(Records from a dataset)
###

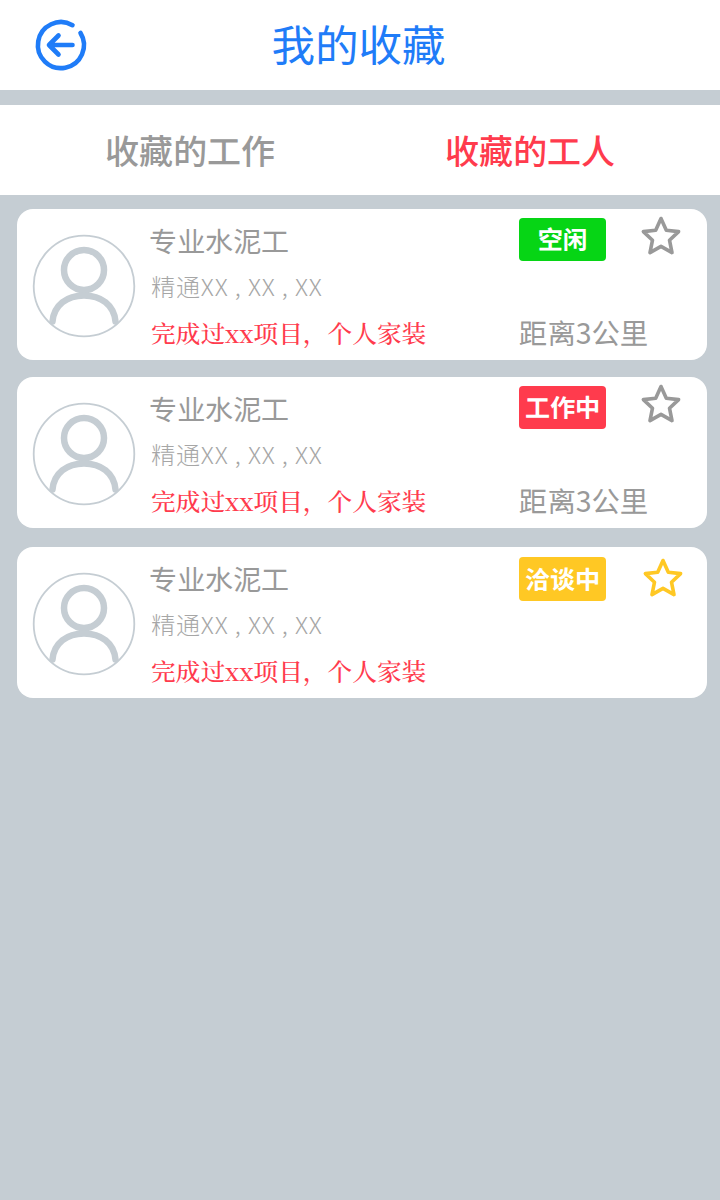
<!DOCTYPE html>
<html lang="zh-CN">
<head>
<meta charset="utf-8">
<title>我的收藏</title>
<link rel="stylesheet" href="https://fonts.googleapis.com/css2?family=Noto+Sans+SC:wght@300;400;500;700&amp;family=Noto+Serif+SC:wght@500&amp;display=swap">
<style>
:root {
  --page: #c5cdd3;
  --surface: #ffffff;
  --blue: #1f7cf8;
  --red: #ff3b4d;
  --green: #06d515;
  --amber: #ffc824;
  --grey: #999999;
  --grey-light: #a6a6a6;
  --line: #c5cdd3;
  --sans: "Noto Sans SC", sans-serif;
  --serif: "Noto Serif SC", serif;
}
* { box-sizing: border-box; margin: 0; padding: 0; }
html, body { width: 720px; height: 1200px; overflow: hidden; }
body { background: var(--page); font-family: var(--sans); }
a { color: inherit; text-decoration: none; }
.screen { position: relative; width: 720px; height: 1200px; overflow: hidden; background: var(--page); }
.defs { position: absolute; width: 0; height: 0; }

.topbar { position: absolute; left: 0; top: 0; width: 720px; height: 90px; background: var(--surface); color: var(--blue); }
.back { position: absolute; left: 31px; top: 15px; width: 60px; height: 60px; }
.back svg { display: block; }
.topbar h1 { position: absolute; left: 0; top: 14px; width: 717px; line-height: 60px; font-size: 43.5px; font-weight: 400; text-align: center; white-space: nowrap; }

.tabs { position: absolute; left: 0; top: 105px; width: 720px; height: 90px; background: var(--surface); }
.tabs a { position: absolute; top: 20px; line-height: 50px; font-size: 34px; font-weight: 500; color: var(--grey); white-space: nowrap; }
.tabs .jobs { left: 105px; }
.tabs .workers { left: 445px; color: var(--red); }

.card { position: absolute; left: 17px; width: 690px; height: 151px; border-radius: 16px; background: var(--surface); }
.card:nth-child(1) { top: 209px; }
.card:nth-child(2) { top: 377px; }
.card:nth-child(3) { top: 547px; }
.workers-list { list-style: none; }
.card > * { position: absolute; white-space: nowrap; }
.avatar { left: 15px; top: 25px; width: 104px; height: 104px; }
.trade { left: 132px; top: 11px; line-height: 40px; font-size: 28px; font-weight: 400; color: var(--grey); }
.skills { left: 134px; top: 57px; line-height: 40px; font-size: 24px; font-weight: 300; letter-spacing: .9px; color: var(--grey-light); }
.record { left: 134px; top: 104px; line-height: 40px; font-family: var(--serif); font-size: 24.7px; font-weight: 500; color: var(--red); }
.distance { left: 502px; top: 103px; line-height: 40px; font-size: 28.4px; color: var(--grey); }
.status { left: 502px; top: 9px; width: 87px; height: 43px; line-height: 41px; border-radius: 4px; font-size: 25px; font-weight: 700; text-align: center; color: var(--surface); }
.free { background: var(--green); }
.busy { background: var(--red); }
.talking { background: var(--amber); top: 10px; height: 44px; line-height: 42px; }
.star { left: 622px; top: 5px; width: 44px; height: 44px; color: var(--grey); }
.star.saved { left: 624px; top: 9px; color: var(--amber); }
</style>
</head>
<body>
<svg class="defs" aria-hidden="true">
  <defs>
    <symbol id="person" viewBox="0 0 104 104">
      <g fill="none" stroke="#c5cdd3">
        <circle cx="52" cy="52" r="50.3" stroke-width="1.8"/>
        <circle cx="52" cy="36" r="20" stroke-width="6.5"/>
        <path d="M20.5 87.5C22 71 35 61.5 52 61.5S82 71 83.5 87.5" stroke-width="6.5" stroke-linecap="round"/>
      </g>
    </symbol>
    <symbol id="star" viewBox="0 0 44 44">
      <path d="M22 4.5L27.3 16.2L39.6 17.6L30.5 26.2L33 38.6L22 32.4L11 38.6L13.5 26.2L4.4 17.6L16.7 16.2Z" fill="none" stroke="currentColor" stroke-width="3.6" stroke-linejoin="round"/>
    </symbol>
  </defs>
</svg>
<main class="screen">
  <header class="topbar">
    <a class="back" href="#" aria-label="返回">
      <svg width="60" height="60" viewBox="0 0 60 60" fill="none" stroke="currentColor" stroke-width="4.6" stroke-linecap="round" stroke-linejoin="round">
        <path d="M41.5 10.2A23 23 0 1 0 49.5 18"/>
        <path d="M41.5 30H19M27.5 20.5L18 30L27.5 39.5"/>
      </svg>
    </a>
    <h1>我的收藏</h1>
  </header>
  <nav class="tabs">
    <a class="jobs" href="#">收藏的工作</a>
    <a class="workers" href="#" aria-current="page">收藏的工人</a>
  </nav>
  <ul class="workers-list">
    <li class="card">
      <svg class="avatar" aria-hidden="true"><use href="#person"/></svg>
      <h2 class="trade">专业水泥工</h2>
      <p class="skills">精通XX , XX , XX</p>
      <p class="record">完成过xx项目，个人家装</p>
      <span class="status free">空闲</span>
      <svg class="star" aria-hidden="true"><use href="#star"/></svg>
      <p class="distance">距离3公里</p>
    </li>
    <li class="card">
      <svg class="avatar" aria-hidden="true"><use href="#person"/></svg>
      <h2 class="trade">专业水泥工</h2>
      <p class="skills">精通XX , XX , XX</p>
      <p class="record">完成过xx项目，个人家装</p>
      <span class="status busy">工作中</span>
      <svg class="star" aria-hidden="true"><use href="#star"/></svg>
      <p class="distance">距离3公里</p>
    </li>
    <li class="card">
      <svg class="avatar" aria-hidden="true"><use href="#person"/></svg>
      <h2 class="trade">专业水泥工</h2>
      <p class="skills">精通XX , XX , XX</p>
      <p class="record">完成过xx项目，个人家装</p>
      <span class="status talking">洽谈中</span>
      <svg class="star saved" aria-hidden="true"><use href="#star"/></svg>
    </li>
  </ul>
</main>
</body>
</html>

###

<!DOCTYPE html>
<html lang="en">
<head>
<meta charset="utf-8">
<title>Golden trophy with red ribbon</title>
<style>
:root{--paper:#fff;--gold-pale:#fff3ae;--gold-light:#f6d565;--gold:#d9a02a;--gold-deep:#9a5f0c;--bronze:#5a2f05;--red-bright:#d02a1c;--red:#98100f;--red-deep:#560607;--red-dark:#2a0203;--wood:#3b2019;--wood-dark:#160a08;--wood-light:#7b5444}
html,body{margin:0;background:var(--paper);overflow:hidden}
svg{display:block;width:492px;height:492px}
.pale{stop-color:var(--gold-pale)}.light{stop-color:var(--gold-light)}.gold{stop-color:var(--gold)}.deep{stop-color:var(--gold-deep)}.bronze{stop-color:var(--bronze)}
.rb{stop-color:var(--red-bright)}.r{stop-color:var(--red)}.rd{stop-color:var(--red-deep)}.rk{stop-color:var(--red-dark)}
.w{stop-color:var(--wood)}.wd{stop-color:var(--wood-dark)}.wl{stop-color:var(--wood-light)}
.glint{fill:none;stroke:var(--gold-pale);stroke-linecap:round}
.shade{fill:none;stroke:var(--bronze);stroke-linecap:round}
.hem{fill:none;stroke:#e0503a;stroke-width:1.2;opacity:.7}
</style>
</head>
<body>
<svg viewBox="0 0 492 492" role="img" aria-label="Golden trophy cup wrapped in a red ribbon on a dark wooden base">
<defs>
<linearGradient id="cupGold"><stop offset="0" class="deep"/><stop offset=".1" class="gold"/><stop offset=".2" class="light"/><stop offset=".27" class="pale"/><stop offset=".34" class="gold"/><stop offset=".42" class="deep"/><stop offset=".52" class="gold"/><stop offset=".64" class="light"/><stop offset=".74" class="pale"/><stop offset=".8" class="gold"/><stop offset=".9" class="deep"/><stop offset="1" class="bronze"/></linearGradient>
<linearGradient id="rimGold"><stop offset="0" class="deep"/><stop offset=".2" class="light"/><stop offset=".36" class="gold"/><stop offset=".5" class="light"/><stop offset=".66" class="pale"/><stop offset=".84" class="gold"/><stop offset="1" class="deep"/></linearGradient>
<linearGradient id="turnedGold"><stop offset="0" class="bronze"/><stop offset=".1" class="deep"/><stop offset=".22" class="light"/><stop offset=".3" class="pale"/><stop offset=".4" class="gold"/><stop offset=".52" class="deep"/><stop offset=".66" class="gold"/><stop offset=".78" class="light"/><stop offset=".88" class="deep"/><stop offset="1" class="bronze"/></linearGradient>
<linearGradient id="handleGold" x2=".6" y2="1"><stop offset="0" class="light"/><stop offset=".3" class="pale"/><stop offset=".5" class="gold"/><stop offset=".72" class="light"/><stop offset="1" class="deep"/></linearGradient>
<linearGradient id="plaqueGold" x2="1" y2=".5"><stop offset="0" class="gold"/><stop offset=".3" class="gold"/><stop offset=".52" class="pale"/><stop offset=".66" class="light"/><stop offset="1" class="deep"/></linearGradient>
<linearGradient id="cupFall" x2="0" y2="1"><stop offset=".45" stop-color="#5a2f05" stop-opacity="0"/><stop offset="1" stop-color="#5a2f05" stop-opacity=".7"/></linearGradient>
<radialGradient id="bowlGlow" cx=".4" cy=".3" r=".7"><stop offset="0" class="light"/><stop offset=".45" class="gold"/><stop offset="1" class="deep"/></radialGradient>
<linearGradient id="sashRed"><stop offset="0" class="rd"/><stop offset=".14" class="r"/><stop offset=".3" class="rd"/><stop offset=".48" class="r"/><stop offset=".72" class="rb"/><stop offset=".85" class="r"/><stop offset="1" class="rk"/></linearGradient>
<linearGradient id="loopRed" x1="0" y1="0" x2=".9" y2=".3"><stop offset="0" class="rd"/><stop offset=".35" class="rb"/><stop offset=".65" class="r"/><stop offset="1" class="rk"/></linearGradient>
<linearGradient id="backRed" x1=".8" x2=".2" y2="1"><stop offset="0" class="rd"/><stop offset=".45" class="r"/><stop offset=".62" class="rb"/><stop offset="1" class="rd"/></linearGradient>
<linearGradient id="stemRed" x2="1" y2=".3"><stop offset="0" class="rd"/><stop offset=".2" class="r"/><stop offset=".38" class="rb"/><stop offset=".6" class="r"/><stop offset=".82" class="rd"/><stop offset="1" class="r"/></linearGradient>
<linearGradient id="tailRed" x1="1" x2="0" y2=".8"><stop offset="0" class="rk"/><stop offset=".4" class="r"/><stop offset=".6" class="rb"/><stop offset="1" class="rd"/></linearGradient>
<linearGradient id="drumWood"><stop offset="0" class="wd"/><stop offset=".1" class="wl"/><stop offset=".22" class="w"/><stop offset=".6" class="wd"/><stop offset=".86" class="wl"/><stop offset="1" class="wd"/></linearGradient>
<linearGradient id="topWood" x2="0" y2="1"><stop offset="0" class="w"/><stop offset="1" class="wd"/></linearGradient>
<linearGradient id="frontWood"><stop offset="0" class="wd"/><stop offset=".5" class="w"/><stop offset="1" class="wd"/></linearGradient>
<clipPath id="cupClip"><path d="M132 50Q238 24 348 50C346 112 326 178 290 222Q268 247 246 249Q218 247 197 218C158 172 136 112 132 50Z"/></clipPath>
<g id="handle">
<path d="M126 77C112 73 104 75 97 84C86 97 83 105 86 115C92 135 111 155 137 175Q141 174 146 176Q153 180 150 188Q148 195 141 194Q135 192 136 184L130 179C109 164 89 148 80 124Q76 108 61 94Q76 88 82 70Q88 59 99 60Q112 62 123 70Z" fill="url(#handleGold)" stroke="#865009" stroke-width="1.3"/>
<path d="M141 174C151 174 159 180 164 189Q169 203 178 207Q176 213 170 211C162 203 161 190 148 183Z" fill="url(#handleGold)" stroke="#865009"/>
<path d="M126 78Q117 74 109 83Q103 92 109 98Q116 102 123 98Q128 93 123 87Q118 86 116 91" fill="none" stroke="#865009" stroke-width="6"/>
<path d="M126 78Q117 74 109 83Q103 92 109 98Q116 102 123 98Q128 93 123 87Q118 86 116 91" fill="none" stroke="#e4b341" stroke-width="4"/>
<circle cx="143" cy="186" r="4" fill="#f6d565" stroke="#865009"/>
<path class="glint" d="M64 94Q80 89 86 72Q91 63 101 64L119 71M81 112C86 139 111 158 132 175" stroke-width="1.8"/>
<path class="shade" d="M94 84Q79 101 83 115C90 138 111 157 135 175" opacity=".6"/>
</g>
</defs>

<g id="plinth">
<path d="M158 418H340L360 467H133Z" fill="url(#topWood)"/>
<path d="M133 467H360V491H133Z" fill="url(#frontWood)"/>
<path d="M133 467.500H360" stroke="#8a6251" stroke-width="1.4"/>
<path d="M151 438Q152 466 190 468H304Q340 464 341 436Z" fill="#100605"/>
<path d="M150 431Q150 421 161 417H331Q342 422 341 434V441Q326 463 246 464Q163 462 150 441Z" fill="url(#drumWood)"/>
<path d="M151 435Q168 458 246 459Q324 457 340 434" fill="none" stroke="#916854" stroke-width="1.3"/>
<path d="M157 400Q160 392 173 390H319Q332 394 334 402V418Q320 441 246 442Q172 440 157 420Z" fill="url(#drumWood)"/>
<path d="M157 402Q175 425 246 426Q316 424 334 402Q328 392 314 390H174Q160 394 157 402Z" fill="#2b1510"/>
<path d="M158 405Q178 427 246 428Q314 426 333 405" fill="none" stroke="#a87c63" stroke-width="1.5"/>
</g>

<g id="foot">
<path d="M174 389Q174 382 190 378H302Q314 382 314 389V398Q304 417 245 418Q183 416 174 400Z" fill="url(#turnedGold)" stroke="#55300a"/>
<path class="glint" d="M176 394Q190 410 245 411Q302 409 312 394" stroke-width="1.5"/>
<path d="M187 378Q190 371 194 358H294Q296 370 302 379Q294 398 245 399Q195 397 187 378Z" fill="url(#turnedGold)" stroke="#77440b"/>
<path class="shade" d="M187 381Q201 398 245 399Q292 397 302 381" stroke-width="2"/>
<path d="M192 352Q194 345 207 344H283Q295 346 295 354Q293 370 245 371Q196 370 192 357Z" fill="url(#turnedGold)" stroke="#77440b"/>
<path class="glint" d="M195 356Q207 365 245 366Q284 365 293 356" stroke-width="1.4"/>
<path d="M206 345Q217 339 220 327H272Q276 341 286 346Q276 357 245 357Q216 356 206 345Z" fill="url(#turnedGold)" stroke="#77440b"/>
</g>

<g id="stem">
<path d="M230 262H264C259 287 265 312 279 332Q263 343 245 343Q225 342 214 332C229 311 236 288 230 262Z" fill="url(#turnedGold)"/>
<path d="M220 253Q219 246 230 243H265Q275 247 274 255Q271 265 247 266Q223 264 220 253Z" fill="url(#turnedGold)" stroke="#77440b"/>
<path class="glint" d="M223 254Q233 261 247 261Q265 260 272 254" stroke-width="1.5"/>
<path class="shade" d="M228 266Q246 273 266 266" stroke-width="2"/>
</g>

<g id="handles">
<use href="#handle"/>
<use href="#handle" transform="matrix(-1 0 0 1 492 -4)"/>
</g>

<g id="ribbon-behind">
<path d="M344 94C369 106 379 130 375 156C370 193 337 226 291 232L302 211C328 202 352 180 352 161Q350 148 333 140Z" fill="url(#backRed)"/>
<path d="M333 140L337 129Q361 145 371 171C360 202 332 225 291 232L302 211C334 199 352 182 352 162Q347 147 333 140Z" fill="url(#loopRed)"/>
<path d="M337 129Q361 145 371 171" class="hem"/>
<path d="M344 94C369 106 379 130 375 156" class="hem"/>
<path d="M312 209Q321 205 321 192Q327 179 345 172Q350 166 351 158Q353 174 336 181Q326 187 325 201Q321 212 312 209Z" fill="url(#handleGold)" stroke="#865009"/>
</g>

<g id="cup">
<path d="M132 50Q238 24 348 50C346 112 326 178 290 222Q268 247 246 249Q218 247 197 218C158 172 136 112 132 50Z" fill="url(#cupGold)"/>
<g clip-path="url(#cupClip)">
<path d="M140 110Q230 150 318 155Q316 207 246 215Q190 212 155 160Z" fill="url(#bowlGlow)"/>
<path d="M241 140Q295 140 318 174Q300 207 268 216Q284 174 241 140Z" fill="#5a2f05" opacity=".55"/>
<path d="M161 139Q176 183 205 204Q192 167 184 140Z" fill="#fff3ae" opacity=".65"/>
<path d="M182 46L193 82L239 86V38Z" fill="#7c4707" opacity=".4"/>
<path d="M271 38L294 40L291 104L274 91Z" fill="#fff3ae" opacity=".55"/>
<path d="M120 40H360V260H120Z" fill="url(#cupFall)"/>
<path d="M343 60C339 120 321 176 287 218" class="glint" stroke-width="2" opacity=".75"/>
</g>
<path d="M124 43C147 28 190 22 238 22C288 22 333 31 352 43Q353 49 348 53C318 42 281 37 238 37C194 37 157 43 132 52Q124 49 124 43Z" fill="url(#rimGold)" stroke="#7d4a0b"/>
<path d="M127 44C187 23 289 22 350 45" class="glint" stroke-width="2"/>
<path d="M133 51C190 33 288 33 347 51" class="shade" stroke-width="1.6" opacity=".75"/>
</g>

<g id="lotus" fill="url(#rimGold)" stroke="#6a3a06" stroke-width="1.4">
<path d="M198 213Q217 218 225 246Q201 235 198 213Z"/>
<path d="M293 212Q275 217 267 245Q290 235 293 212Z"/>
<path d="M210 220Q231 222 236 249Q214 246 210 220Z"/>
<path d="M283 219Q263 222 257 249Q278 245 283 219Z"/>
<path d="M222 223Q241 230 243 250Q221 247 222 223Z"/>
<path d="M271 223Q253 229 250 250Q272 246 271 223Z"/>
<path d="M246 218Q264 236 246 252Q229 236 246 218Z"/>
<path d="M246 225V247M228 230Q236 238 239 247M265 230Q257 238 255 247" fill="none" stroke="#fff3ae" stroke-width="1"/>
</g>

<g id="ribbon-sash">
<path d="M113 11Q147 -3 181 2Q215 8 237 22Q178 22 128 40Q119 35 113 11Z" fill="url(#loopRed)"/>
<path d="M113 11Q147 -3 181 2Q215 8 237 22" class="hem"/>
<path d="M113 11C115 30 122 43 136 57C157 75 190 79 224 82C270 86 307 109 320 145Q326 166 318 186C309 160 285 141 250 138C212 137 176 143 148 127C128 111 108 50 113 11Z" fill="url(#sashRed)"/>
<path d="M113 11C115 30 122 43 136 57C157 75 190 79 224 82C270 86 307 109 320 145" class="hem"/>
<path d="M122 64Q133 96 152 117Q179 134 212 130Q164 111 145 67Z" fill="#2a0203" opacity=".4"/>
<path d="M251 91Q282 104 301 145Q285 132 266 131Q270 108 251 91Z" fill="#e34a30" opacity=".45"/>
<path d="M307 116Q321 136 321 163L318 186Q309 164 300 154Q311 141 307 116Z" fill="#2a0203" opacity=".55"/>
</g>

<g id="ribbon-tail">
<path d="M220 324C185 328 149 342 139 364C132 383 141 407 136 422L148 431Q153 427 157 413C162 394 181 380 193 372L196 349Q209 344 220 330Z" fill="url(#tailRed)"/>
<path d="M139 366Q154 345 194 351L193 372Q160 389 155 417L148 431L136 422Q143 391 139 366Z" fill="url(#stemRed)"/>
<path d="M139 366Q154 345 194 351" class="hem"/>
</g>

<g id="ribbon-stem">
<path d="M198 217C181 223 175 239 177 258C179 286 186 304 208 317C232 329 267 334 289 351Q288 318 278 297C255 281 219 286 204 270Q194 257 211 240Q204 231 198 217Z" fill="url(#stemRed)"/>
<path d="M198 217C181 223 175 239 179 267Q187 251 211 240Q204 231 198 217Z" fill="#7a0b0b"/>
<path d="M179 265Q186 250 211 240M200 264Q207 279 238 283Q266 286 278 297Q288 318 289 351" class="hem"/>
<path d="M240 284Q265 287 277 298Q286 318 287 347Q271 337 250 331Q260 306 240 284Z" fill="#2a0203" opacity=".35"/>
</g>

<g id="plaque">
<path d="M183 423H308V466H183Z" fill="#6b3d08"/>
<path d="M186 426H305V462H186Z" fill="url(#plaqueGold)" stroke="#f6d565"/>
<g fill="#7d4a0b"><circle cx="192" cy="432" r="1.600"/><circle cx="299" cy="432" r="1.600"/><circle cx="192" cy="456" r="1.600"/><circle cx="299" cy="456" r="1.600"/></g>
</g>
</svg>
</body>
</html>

###

To do -
Since only lines holding the word "defs" matter, count them in the data above and report the number alone.

Answer for this exercise -
6